The right to consent to work is contingent on financial solvency; a broke freelancer is a desperate freelancer.
And while the age old advice of not accepting low paid work is solid advice, it doesn’t apply to those who have no other work on the table. This can be a tricky cycle to break, so it’s important to employ your own strategies for financial management and future planning to keep the ball in your court.
This means having an emergency fund, keeping a buffer in your checking account, having enough liquid savings to cover several months of expenses, and saving for retirement.
Having a plan in place to handle personal situations like bringing a child into your life, caring for a sick parent, or battling an illness is also necessary.
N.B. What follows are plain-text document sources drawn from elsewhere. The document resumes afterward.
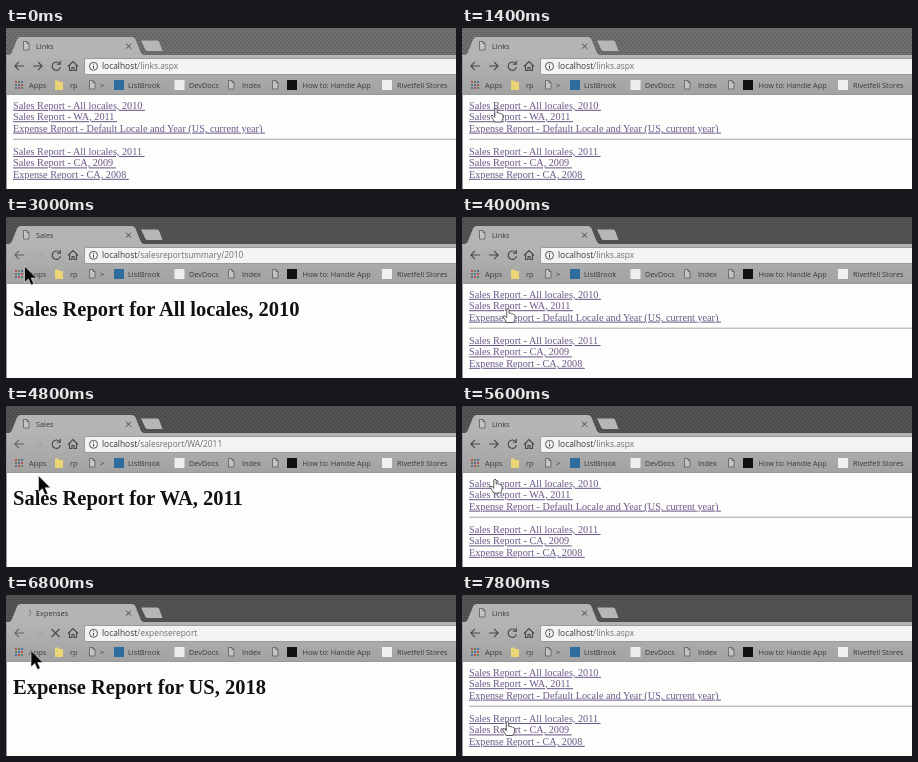
An HTML page for the animation above (8000 ms loop, 450 px wide and 161 px high).

```html
<!DOCTYPE html>
<html lang="en">
<head>
<meta charset="utf-8">
<title>Links</title>
<style>
html, body { margin: 0; width: 100%; height: 100%; overflow: hidden; background: #fdfdfc; }
svg { display: block; width: 100%; height: 100%; }
text { white-space: pre; }
.ui { font: 7.35px "Open Sans", "Noto Sans", sans-serif; fill: #383838; }
.url { font-size: 8.4px; }
.link { font: 10.22px "Liberation Serif", serif; fill: #6a5888; text-decoration: underline; }
.head { font: bold 20.5px "Liberation Serif", serif; fill: #111; }
.icon { fill: none; stroke: #484848; stroke-width: 1.1; }
.doc { fill: #c4c4c4; stroke: #5c5c5c; stroke-width: .8; }
</style>
</head>
<body>
<svg viewBox="0 0 450 161" preserveAspectRatio="none">
  <defs>
    <pattern id="weave" width="4" height="4" patternUnits="userSpaceOnUse">
      <path d="M0 .5H2M2 2.5H4" stroke="#000" stroke-opacity=".1"/>
      <path d="M2 1.5H4M0 3.5H2" stroke="#fff" stroke-opacity=".05"/>
    </pattern>
    <linearGradient id="bar" x2="0" y2="1">
      <stop offset="0" stop-color="#b4b4b4"/>
      <stop offset="1" stop-color="#a2a2a2"/>
    </linearGradient>
    <path id="doc" class="doc" d="M.5 .5H4L6 2.6V9H.5ZM4 .5V2.6H6"/>
  </defs>

  <rect id="frame" width="450" height="28"/>
  <rect width="450" height="28" fill="url(#weave)"/>
  <path d="M135 12.500H151Q152.500 12.500 153 13.500L156.500 23H141.500Q140 23 139.300 21.500Z" fill="#b6b6b6"/>
  <rect y="27" width="450" height="40" fill="url(#bar)"/>
  <path d="M2 27.500Q5 27 6 24L11 11.500Q12 9 14.500 9H126Q128.500 9 129.500 11.500L134.500 24Q135.500 27 138.500 27.500Z" fill="#b4b4b4"/>
  <use id="tabDoc" href="#doc" x="17" y="13"/>
  <path id="spinner" class="icon" d="M23 14.500A4 4 0 0 1 23 21" opacity=".4"/>
  <text id="tab" class="ui" x="30" y="20.700"></text>
  <path class="icon" d="M120 15.700L125 20.700M125 15.700L120 20.700" style="stroke-width:1"/>

  <path id="back" class="icon" d="M18 38H9M13 33.800L8.800 38L13 42.200"/>
  <path id="next" class="icon" d="M27 38H36M32 33.800L36.200 38L32 42.200"/>
  <path id="reload" class="icon" d="M53.600 35.500A4.200 4.200 0 1 0 54.500 39M54.300 32.800V36.200H50.900"/>
  <path id="stop" class="icon" d="M45.500 34L53.500 42M53.500 34L45.500 42"/>
  <path class="icon" d="M62 38.500L67 33.500L72 38.500M63.500 37.500V42.500H66V39.500H68V42.500H70.500V37.500"/>
  <rect x="78.500" y="30.500" width="380" height="16" rx="2" fill="#f3f3f3" stroke="#8d8d8d" stroke-width=".8"/>
  <circle class="icon" cx="87.500" cy="38.300" r="4" style="stroke-width:.9"/>
  <path class="icon" d="M87.500 37.700V40.600M87.500 35.700V36.700" style="stroke-width:1"/>
  <text class="ui url" x="96" y="41.300">localhost<tspan id="path" fill="#707070"></tspan></text>
  <g id="marks"></g>

  <rect y="66.500" width="450" height="95" fill="#fdfdfc"/>
  <path d="M0 66.500H450" stroke="#8c8c8c" stroke-width=".8"/>
  <g id="links"><path d="M7 111.200H450" stroke="#a5a5a5"/></g>
  <text id="head" class="head" x="7" y="98.600"></text>
  <path d="M.5 28V161" stroke="#999"/>

  <path id="arrow" d="M0 0V16.500L3.800 13L6.500 19L9.300 17.800L6.700 12H12Z" fill="#080808" stroke="#eee" stroke-width=".6"/>
  <path id="hand" d="M-1.200 1Q0 -.8 1.200 1V5Q2.500 4 3.300 5.400Q4.600 4.500 5.300 6Q6.900 5.600 7 7.300V10Q6.800 12 5.400 14H-1.400Q-2.500 11.500 -5 8.300Q-4.700 6.300 -2.800 7.800L-1.200 9.300Z" fill="#fff" stroke="#4a4a4a" stroke-width=".9" stroke-linejoin="round"/>
</svg>
<script>
const LOOP = 8000, STEP = 200;
const $ = id => document.getElementById(id);

function add(parent, tag, attrs, text) {
  const el = document.createElementNS("http://www.w3.org/2000/svg", tag);
  for (const k in attrs) el.setAttribute(k, attrs[k]);
  if (text) el.textContent = text;
  return parent.appendChild(el);
}

const marks = $("marks");
const label = (x, s) => add(marks, "text", { class: "ui", x, y: 59.8 }, s);
const square = (x, fill) => add(marks, "rect", { x, y: 52, width: 10, height: 10, fill });
const dots = ["#b5524a", "#667f5d", "#506f9c"];
for (let i = 0; i < 9; i++) {
  const col = i % 3, row = i / 3 | 0;
  add(marks, "rect", { x: 9 + col * 3, y: 53 + row * 3, width: 2, height: 2, fill: dots[(col + row) % 3] });
}
add(marks, "path", { d: "M49 52.500H52.500L53.500 54H57V62H49Z", fill: "#ecd574" });
for (const x of [83, 222, 266]) add(marks, "use", { href: "#doc", x, y: 52 });
square(108, "#2d6d9e");
square(168.500, "#eeeeee");
square(281, "#111111");
square(376, "#f0f0f0");
label(23, "Apps");
label(64, "rp");
label(94, ">");
label(122, "ListBrook");
label(183, "DevDocs");
label(236, "Index");
label(296.5, "How to: Handle App");
label(391, "Rivetfell Stores");

[
  "Sales Report - All locales, 2010",
  "Sales Report - WA, 2011",
  "Expense Report - Default Locale and Year (US, current year)",
  "Sales Report - All locales, 2011",
  "Sales Report - CA, 2009",
  "Expense Report - CA, 2008"
].forEach((s, i) => {
  const y = (i < 3 ? 80.8 : 127) + i % 3 * 11.4;
  add($("links"), "text", { class: "link", x: 7, y }, s + "\u00a0");
});

const home = { tab: "Links", path: "/links.aspx", head: "" };
const summary = { tab: "Sales", path: "/salesreportsummary/2010", head: "Sales Report for All locales, 2010" };
const sales = { tab: "Sales", path: "/salesreport/WA/2011", head: "Sales Report for WA, 2011" };
const expense = { tab: "Expenses", path: "/expensereport", head: "Expense Report for US, 2018" };
const visits = [
  [0, home], [2000, summary], [3400, home], [4400, sales],
  [5400, home], [6400, expense], [7200, home]
];

// Pointer stops: time, x, y
const stops = [
  [600, 92, 142], [1000, 46, 94], [1200, 34, 80], [2200, 34, 80],
  [2800, 25, 63], [3000, 18.5, 49], [3200, 14, 38], [3400, 14, 38],
  [3800, 38, 84], [4000, 46, 91.5], [4600, 46, 91.5], [5000, 19, 48],
  [5200, 14, 38], [5400, 19, 52], [5600, 33, 73], [6000, 47, 98],
  [6400, 47, 98], [6800, 25, 55.5], [7000, 15, 38], [7200, 15, 38],
  [7600, 40, 112], [7800, 45.5, 126.5]
];

function pointer(t) {
  const i = stops.findIndex(s => s[0] > t);
  if (i < 0) return stops[stops.length - 1].slice(1);
  if (!i) return null;
  const [a, ax, ay] = stops[i - 1], [b, bx, by] = stops[i];
  const k = (t - a) / (b - a);
  return [ax + (bx - ax) * k, ay + (by - ay) * k];
}

const show = (id, on) => $(id).setAttribute("visibility", on ? "visible" : "hidden");

function draw(t) {
  const page = visits.filter(v => v[0] <= t).pop()[1];
  const atHome = page === home;
  const busy = page === expense && t < 7000;

  $("frame").setAttribute("fill", t < 2000 ? "#6c6c6c" : "#505050");
  $("tab").textContent = page.tab;
  $("path").textContent = page.path;
  $("head").textContent = page.head;
  $("back").setAttribute("opacity", atHome ? 1 : .75);
  $("next").setAttribute("opacity", atHome ? 1 : .08);
  show("links", atHome);
  show("tabDoc", !busy);
  show("spinner", busy);
  show("reload", !busy);
  show("stop", busy);

  const p = pointer(t);
  const onLink = p && atHome && p[1] > 72;
  show("hand", onLink);
  show("arrow", p && !onLink);
  if (p) $(onLink ? "hand" : "arrow").setAttribute("transform", `translate(${p})`);
}

const start = performance.now();
function tick() {
  const t = (performance.now() - start) % LOOP;
  draw(Math.floor(t / STEP) * STEP);
  requestAnimationFrame(tick);
}
tick();
</script>
</body>
</html>
```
Passive and recurring income is an extremely effective tool in these types of situations, and without traditional benefits or legal protections, a previously established way to keep money coming in on a regular basis is vital.
A labor union is an organized association of workers often in a trade or profession, formed to protect and further their rights and interests. But when the law considers a freelancer a business, and not a worker, where does this leave us?
It leaves us in a place of precariousness — a state that we can either climb from or succumb to, depending on how we operate our businesses, and how we function within our networks.
Freelancers, especially new ones, floating adrift in an ambiguous and uncertain marketplace, often have no idea how to price their work, what constitutes a fair rate, and what the top level freelancers in their niche are charging. Worse yet, freelancers have no expectation of establishing industry standard prices. And providers in the marketplace are too diverse and physically isolated for far reaching comparisons to be made. This wisdom comes only with experience and only with other freelancing friends in your corner.
Enter what I call “casual unionization.” By forming collectives and networks of other freelancers operating in similar or tangential niches, you can manufacture the type of support and assistance that a union might offer.
Firstly, you open yourself to treasure troves of data you didn’t previously have access to. It should be your priority to openly and frankly discuss your pricing structure, your contracts, and your rates with other freelancers in your network. This not only benefits you as an individual, but helps support the market in general, ensuring that more people are charging reasonable rates and keeping client expectations in tune with reality. A rising tide lifts all boats.
Within your network, you can also share referrals for both clients and services you might need: lawyers, accountants, etc. Knowing where to find trusted professionals providing these services in a moment’s notice can make or break you. Not to mention, having a close network of freelancers is one of the best ways to find leads. You and those in your network provide a safety net for one another, a place to send clients when you’re too busy, or a place to find them when times are slow. Freelancers often subcontract out extra work, and being available to give and receive this type of work helps everyone.
Freelancing is not for the faint of heart, but for many of us the benefits far outweigh the risk. By acknowledging the ways freelancers are uniquely vulnerable to issues like wage theft, cash flow problems, and lack of benefits, you can begin to build your own safety nets.
These safety nets can range from writing contracts and keeping excellent documentation, to taking deposits and generating recurring/passive income. And establishing relationships with other freelancers, casual unionization, can keep you informed of the going rates and new work opportunities, and help prevent feelings of isolation.
Ultimately, it’s up to you to protect yourself but with some proper planning, you can safely enjoy all the benefits of freelancing, without having to worry about getting taken for a ride.